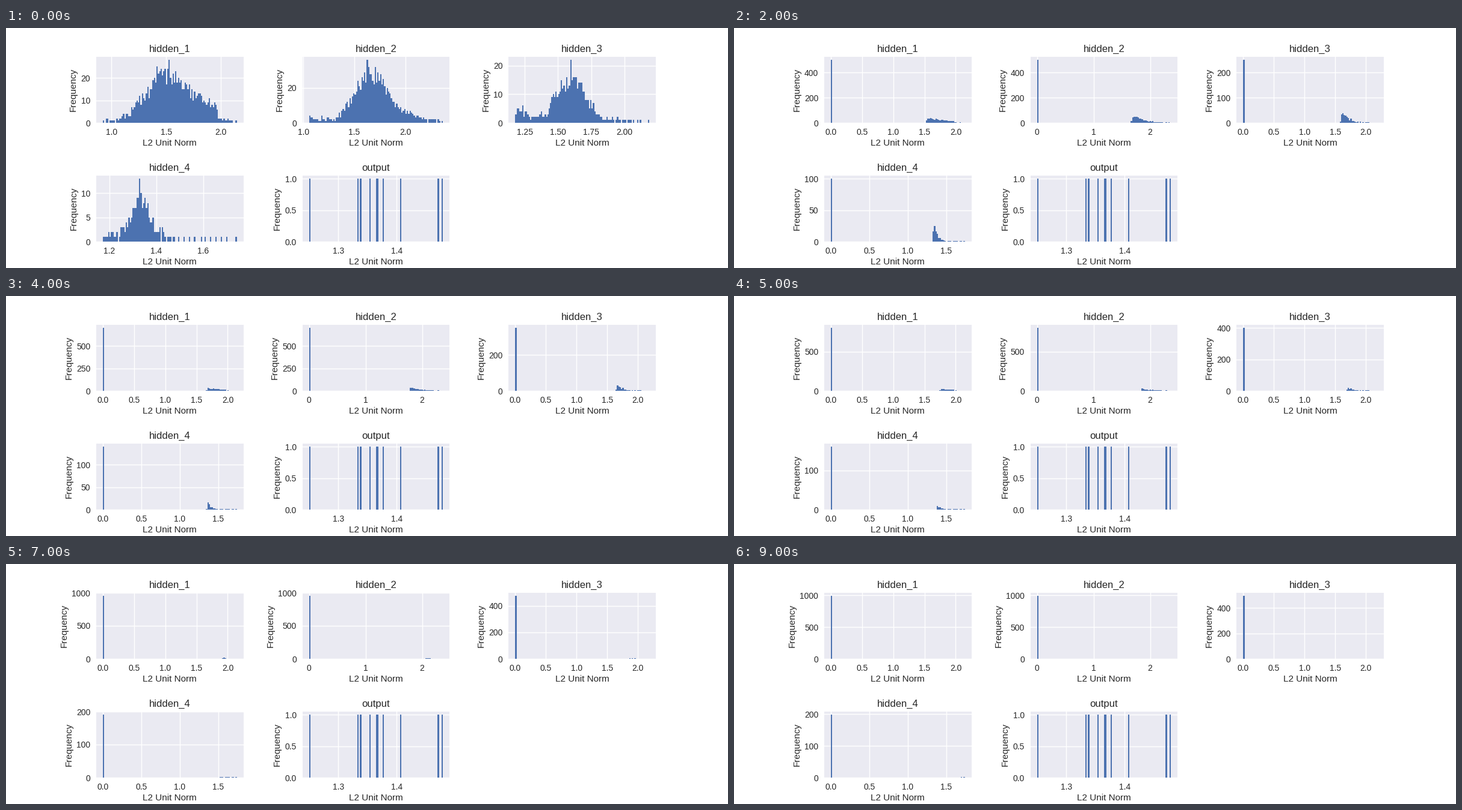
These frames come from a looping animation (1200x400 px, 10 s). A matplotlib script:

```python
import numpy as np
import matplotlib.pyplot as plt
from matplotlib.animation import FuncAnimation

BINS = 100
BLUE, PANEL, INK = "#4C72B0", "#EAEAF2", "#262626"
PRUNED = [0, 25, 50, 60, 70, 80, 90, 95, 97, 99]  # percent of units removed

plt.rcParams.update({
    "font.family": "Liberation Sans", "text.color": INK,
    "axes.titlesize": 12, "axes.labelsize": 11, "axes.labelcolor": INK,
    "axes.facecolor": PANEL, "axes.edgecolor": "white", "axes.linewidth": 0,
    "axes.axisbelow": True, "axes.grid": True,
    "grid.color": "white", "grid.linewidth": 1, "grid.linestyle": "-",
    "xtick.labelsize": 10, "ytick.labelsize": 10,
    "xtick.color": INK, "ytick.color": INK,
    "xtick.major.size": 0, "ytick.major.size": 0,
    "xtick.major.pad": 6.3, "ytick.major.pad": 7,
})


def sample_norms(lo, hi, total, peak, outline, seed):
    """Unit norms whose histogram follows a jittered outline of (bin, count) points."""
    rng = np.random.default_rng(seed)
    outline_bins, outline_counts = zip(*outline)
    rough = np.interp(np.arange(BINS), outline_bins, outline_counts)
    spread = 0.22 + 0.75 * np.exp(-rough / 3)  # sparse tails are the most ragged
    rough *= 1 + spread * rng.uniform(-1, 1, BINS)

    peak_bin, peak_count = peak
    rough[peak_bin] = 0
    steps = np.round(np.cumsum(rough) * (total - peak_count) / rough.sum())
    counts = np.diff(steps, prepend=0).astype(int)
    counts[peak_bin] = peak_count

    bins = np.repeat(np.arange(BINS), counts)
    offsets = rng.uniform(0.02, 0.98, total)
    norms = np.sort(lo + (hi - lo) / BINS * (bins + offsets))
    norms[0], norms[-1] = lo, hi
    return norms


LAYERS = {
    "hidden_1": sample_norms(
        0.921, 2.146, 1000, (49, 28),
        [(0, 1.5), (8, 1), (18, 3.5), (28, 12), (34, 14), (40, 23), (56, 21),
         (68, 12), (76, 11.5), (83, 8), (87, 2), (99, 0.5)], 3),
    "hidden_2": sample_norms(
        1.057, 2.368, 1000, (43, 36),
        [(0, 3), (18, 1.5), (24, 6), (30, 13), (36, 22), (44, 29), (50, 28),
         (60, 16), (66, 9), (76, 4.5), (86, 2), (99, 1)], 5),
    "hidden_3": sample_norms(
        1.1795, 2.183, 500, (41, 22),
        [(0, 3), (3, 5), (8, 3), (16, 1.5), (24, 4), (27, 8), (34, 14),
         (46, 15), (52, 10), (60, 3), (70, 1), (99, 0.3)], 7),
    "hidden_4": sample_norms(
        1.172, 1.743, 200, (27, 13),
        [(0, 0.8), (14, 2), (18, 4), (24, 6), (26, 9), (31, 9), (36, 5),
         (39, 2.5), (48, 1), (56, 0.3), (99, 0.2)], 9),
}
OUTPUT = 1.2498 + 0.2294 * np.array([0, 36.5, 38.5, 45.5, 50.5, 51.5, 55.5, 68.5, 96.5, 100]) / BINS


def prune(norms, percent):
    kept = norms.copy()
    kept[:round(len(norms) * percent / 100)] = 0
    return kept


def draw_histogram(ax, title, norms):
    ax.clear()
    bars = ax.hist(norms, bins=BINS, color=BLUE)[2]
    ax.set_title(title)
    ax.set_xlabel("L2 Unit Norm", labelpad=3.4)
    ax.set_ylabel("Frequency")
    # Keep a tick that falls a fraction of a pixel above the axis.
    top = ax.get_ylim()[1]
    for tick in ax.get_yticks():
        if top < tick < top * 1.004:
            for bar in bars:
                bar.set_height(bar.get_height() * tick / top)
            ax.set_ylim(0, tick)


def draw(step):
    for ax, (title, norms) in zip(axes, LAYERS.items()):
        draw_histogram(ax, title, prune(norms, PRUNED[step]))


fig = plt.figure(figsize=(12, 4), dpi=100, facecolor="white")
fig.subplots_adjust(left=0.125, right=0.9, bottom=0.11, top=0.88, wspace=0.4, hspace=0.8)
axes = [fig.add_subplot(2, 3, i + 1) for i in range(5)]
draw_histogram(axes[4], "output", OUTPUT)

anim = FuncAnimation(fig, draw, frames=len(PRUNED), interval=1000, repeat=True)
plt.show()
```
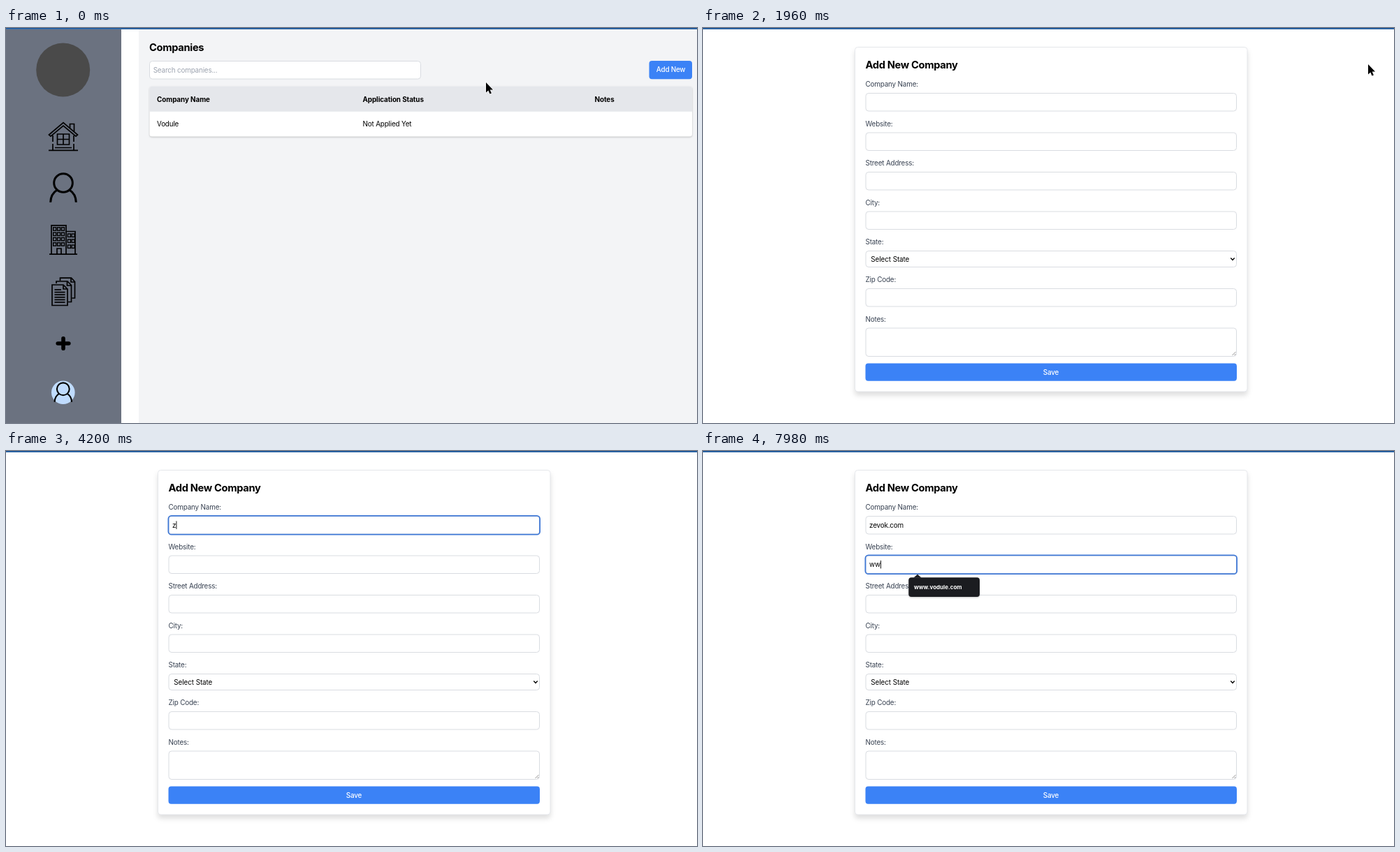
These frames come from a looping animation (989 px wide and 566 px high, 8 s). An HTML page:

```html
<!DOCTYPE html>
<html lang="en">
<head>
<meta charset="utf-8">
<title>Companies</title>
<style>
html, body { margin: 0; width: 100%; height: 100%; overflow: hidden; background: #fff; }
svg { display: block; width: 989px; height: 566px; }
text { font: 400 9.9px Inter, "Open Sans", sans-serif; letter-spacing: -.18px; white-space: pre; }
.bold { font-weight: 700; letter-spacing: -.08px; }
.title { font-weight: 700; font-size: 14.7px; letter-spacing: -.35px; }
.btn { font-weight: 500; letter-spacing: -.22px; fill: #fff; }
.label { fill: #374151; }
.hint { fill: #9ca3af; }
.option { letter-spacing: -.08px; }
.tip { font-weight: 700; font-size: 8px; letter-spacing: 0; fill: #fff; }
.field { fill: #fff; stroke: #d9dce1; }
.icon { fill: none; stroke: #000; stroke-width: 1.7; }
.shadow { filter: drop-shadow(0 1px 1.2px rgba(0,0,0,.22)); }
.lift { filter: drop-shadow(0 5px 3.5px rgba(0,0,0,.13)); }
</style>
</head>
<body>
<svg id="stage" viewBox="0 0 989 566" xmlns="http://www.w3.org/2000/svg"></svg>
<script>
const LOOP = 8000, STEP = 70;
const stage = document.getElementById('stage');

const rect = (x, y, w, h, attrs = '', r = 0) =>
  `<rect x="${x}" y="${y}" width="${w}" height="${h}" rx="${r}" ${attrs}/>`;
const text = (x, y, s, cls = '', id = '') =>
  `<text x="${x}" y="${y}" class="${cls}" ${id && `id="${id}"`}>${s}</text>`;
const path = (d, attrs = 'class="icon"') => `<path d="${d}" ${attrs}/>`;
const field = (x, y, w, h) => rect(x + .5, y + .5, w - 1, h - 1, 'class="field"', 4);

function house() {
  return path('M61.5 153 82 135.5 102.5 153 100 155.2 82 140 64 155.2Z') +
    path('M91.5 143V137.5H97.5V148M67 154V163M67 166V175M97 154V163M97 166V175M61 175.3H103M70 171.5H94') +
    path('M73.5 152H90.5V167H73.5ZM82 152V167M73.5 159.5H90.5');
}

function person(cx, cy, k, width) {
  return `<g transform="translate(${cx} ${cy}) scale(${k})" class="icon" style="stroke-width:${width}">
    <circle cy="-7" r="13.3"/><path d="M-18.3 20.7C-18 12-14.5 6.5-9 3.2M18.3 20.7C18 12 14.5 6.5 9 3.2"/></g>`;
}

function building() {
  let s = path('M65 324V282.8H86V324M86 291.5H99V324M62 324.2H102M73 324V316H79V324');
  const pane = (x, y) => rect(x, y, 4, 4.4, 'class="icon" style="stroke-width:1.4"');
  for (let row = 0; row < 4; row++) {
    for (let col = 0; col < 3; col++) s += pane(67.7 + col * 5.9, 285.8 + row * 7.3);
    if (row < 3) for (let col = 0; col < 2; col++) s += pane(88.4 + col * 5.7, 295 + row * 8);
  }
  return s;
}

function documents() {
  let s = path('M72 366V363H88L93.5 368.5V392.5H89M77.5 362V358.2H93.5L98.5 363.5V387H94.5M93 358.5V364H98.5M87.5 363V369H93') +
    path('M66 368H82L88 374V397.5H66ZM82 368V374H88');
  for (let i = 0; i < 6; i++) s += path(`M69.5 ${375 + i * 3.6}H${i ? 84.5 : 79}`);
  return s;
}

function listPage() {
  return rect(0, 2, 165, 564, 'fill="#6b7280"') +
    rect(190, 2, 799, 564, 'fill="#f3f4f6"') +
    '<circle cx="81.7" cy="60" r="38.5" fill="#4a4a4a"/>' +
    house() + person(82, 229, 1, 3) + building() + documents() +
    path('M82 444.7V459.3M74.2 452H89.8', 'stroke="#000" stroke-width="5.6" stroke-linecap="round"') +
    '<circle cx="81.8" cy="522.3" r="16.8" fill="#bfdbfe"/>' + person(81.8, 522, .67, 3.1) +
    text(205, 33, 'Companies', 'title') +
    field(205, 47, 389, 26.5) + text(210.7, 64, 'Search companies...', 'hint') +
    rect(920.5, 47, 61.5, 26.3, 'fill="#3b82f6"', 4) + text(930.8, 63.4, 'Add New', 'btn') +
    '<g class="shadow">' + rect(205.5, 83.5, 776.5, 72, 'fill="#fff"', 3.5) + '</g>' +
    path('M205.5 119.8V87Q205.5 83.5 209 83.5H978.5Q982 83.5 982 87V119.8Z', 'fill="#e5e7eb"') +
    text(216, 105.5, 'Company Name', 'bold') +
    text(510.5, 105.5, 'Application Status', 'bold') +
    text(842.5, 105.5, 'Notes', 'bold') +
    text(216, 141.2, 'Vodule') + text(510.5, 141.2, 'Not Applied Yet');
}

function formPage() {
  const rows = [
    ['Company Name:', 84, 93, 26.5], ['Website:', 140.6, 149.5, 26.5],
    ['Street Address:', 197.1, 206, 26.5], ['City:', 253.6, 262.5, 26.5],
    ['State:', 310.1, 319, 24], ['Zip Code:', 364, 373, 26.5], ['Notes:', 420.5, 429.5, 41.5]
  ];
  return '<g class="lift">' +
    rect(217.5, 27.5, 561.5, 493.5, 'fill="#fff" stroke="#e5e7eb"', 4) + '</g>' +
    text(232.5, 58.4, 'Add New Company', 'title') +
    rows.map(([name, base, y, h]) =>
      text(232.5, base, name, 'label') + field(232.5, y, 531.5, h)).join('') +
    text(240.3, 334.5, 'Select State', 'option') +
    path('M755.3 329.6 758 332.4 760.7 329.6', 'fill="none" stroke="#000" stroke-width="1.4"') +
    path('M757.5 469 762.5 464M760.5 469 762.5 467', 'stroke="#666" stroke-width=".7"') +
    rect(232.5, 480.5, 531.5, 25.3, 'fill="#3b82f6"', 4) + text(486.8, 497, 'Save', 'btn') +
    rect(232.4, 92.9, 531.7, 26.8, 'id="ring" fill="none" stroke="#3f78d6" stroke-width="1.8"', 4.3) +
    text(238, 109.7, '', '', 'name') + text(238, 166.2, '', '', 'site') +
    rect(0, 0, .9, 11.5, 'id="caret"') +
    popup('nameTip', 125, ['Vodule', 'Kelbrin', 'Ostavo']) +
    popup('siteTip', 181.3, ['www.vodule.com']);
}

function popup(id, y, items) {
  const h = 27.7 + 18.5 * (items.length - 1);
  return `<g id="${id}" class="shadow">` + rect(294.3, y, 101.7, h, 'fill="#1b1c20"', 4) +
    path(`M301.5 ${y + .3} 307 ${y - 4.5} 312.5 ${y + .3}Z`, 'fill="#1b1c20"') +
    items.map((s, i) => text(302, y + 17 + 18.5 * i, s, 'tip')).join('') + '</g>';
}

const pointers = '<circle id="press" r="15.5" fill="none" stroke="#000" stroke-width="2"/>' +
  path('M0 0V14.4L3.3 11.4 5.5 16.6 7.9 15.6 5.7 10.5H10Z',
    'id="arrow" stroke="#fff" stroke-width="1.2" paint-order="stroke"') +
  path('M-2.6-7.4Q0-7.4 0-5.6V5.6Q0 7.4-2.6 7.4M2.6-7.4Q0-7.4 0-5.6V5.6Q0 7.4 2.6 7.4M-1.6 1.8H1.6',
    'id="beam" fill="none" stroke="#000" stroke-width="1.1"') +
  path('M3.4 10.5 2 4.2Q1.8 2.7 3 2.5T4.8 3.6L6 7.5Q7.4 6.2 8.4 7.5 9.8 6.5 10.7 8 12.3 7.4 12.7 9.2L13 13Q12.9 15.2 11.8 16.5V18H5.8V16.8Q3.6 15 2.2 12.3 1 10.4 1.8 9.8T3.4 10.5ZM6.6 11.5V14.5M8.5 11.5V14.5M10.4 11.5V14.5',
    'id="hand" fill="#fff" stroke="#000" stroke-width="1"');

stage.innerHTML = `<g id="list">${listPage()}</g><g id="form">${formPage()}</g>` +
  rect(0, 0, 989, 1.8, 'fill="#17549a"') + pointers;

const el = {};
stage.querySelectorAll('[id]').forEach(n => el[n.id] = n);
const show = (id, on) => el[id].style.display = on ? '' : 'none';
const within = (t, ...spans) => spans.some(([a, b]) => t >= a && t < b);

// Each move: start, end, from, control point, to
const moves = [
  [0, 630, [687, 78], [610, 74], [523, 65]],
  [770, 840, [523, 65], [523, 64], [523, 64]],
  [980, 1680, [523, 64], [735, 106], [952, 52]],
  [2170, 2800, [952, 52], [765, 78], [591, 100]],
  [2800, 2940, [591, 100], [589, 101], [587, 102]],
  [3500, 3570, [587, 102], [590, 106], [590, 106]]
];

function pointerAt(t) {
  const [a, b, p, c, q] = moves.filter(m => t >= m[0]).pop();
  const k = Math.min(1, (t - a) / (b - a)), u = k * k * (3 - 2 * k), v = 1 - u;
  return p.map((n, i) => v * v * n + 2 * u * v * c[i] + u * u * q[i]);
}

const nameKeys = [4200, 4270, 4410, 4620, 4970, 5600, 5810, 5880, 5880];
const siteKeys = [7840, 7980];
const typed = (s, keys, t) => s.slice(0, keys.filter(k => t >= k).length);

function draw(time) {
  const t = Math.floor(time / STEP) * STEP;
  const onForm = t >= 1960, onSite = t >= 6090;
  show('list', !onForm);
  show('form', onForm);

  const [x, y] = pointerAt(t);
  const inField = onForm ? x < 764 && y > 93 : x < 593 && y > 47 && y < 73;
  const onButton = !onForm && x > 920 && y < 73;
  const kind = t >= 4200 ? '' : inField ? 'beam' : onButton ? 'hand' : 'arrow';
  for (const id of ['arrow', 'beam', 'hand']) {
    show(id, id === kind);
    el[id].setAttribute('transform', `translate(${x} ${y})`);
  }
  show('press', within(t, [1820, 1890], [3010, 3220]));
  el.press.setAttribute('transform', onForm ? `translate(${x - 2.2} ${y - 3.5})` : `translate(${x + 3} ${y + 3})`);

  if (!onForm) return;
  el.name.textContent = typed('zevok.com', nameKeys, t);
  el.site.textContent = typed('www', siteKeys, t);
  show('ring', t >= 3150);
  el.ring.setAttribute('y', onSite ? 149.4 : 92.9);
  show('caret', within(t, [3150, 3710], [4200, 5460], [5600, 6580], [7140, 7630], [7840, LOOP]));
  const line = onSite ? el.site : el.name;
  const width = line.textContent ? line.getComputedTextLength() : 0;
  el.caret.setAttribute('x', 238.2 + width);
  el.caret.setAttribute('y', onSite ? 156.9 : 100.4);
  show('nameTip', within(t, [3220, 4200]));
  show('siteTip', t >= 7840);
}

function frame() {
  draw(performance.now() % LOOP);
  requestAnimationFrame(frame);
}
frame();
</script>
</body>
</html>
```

————————

Above are the records. Copy every line in them holding "beam".

* _RESPONSE BOX_:
    'id="beam" fill="none" stroke="#000" stroke-width="1.1"') +
  const kind = t >= 4200 ? '' : inField ? 'beam' : onButton ? 'hand' : 'arrow';
  for (const id of ['arrow', 'beam', 'hand']) {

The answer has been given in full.